This was indeed surprising news. Howard and Kenneth had said nothing about returning to the United States for several months. I could hardly wait for one o'clock to arrive, so that I could see for myself that they were in Nagasaki, and were really going home with us. When we met them, and the greetings were over, they explained that they were going home to attend school, since their father would probably have to remain in Manila for a year or two longer. " My," exclaimed Howard, " won't we four have a jolly time across the Pacific."
We did have a jolly time. I found the Quartermaster of the transport to be an exceedingly pleasant man, and my duties as his assistant clerk were not at all difficult. We boys found plenty of time to get together, and we couldn't help contrasting conditions with those which had existed on the McClellan. We often talked over the experiences of the voyage out from New York. Some of them had been very unpleasant at the time of their occurrence, but they all seemed pleasant enough in retrospect. " I bet you'd take the whole trip over again if you had the chance," said Kenneth, one day. " I don't believe I would," was my reply. " There are parts of it which I wouldn't mind repeating, but there others that I'm willing to miss."
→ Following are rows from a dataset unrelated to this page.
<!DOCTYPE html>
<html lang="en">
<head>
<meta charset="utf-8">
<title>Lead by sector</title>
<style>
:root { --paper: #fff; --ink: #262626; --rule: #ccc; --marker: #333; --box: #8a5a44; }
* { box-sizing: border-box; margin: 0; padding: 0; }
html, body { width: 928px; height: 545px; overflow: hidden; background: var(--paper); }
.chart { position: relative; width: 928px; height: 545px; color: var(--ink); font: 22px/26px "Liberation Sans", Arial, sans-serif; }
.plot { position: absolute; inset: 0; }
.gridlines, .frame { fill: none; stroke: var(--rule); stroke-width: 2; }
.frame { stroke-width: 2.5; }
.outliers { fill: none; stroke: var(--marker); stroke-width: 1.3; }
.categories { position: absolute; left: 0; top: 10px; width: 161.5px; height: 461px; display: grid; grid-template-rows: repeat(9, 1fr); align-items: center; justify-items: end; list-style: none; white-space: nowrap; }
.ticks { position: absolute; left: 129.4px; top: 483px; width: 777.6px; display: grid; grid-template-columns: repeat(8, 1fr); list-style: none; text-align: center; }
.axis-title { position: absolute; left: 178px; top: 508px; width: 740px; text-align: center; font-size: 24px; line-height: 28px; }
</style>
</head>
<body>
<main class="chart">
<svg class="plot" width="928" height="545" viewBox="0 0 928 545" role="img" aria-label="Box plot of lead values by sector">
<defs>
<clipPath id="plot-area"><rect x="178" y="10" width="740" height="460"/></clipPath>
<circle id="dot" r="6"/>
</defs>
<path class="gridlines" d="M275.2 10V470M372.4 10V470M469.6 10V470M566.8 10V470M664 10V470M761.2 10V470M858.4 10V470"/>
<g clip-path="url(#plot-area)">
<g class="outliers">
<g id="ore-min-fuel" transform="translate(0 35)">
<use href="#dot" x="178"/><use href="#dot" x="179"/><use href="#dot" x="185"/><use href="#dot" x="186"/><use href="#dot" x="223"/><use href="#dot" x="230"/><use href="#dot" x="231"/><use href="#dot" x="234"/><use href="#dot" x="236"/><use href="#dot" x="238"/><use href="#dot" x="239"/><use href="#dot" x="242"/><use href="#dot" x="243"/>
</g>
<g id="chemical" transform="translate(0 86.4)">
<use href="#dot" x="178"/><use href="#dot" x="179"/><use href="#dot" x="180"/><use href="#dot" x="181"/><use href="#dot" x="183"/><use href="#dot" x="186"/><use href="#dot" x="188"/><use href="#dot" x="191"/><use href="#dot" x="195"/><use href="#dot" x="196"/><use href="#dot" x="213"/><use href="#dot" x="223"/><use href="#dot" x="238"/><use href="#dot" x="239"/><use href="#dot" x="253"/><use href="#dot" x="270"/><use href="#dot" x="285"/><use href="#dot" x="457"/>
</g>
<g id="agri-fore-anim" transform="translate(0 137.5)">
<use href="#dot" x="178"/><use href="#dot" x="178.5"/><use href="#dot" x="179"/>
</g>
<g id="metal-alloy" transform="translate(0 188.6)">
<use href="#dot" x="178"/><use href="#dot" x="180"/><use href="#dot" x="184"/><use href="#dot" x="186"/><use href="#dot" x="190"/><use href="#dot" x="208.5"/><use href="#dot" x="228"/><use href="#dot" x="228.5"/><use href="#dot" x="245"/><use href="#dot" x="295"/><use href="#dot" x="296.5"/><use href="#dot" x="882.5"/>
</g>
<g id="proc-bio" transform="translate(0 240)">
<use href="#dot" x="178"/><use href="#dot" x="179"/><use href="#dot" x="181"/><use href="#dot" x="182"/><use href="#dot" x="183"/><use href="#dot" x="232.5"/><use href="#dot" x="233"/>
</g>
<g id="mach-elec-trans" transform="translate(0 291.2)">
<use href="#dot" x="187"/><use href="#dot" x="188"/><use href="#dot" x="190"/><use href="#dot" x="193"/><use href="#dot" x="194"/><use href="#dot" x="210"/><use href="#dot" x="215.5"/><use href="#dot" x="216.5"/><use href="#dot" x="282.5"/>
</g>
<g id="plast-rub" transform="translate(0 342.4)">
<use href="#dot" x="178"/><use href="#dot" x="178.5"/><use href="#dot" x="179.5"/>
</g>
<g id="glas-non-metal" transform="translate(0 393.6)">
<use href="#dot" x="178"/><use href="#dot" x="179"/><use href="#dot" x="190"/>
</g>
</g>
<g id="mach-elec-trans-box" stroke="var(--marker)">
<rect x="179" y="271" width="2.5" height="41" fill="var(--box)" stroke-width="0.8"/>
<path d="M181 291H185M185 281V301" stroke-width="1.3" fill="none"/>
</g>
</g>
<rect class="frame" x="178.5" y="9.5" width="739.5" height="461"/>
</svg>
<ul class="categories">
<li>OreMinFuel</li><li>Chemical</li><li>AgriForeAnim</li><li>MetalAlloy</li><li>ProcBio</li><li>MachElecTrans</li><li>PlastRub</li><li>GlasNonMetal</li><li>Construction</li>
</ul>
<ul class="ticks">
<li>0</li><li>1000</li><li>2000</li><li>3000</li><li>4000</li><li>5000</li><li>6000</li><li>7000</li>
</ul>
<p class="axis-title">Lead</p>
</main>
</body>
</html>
There was nothing very exciting about the voyage across the Pacific. There was hardly ever a, ship to be seen on all the broad expanse of water, and we sighted no land after the coast of Japan had disappeared until we saw the Golden Gate. We had the usual experience of living through an extra day in the calendar, and it was the source of much amusement on board. All vessels coming East, across the 180th meridian, add the extra day in order to equalize the time between the two hemispheres, and a number of our passengers were greatly concerned for fear that we would have two Sundays in one week. It happened, however, that we crossed the meridian on Saturday, and so we had the queer experience of going to bed on Saturday night, and rising again on Saturday morning, according to the ship's calendar.
The Extra Day
There was one dear old lady on board who insisted that there couldn't be two Saturdays in one week, and that the second one was in reality the Sabbath Day. She was horrified when she observed a game of quoits in progress on the deck. " You'll be sorry," she said, " when you reach San Francisco, and find that you were playing games on the Lord's Day."
During the rest of the voyage her calendar was all upset. According to her reckoning we held religious services on Monday, instead of on Sunday, and she insisted that we would reach San Francisco on a Tuesday. When she found by the newspapers that it was only Monday, after all, she hardly knew what to think, and probably she hasn't yet straightened the matter in her mind.
It was very easy for me to understand why the extra day was necessary. In crossing the Atlantic and in going through the Mediterranean and the Indian Ocean, the clock had been put forward about twenty minutes each night, while I was asleep. In this way I regularly lost a part of my sleeping-time. I figured that when I reached the Pacific I had about twenty-four hours due me in sleep, and I jokingly told the Quartermaster that I didn't expect to get out of bed on the extra day. But I worked as usual, and probably I will never regain the sleep that I lost.
We were all delighted to arrive in San Francisco, where everything is in such striking contrast to the scenes of the Orient. In the majestic harbor we looked upon a forest of masts ; tow-boats moving across the harbor, with great ships in their wake, like ants tugging at burdens thrice their size. Before us was the great city spread over the hills, house above house, steeple beyond steeple; streets crowded with cars, coaches, drays, and alive with well-dressed, well-fed, happy human beings. School-children were housed in comfortable buildings, studying their lessons. The screaming of the locomotive echoed across the bay from Oakland. In this city were to be found all comforts and luxuries; we were back again in the land of law, religion and liberty. "There's nothing like it in all the world," said Timmie, as we stood together on the deck, viewing the scene before us. " Now that I'm back, you can bet I'm going to stay awhile."